We went through three parts of the museum and perhaps did too much, as was made clear when the ‘reviving’ cup of coffee that we had on the outside terrace did not have quite the stimulating effect that we were expecting.
Although it is only one day after my birthday, I am eagerly awaiting the significant letter from Newcastle that will give me the option to rake in my past pension. This foison cannot come soon enough as it is spent and more than spent – at least in my imagination. Time is ploughing on and the longer we wait to book a decent hotel in Gran Canaria for Christmas the more difficult it will be. However, the weather at present is a factor that will give a certain impetus to our cogitations. The ground is damp from past rain and the sun struggles to get through cloud. This is not Britain, so we do actually get some sun. It is an odd day indeed when the sun refuses to show itself in Catalonia – if only for a brief moment in the twenty-four hours! Brief it might well be, but it does happen and it restores one’s faith. In something.
After a woefully short visit, Emma is returning to Cardiff. We seems to have done little more than eat, though to be fair to the both of us we have varied the location of our gustation: Castelldefels, Barcelona and Sitges – and we have not neglected culture. The only thing missing was uninterrupted sunshine, though Emma made a spirited defence for seeing the City of Barcelona in cloud covered gloom as giving a different perspective from the blight, glinting sunshine defined outlines that one is used to. I’m not convinced.

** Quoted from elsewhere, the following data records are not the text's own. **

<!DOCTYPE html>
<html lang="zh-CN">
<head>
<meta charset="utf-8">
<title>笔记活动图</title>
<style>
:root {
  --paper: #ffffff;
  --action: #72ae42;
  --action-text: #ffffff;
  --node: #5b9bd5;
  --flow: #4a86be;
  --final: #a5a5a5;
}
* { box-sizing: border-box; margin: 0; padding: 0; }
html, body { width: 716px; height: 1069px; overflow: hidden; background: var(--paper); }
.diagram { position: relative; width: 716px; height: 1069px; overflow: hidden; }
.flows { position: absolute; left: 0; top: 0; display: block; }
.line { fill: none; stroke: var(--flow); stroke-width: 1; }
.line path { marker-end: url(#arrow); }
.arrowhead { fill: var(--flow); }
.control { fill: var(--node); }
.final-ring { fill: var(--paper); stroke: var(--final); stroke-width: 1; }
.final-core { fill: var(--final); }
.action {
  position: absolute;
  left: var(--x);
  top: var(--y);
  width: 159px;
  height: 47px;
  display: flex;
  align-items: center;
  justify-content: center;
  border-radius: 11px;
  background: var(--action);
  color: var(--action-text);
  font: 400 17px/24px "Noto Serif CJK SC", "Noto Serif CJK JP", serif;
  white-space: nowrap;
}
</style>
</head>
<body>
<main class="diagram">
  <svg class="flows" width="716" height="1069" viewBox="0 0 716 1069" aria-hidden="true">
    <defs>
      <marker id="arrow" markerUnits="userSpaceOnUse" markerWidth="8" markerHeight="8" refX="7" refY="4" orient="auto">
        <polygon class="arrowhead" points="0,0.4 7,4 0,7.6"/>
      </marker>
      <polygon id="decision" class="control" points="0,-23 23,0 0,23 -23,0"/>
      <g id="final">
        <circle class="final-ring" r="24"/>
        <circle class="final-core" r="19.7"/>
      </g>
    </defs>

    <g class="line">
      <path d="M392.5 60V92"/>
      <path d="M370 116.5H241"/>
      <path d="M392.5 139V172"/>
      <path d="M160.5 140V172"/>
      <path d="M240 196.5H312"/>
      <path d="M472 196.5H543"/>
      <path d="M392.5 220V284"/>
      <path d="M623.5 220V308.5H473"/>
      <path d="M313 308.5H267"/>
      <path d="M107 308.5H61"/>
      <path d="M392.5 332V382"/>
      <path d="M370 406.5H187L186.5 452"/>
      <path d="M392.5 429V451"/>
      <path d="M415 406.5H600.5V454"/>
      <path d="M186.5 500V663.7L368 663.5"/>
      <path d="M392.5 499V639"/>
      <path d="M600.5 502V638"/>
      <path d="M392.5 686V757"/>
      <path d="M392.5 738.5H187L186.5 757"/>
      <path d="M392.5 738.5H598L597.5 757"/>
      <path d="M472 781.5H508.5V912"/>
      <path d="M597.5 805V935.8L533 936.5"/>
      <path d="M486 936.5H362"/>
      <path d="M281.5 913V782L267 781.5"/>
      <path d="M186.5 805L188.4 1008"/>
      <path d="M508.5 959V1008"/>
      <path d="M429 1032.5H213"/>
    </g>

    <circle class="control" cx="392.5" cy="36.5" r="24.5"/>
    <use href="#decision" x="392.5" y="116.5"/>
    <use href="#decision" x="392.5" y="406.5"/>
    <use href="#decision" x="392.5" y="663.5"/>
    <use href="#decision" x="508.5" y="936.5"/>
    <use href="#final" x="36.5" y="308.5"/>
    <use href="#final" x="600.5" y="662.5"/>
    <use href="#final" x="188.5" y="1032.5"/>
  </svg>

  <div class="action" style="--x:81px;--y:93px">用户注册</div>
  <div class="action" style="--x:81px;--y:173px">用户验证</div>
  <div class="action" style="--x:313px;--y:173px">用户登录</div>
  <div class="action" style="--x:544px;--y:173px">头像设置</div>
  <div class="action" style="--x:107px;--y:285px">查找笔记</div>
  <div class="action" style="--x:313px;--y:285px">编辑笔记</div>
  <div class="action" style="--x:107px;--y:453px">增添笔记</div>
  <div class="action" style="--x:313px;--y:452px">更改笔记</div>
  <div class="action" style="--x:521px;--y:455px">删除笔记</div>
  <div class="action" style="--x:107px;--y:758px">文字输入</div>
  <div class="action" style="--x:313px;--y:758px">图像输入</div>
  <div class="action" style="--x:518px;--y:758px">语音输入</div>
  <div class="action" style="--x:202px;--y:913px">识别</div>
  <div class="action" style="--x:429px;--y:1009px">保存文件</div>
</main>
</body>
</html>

This afternoon a scheduled doctor’s appointment to hear the results of the latest blood tests. As the last one was so satisfactory, I hope that this one is in the same area of success.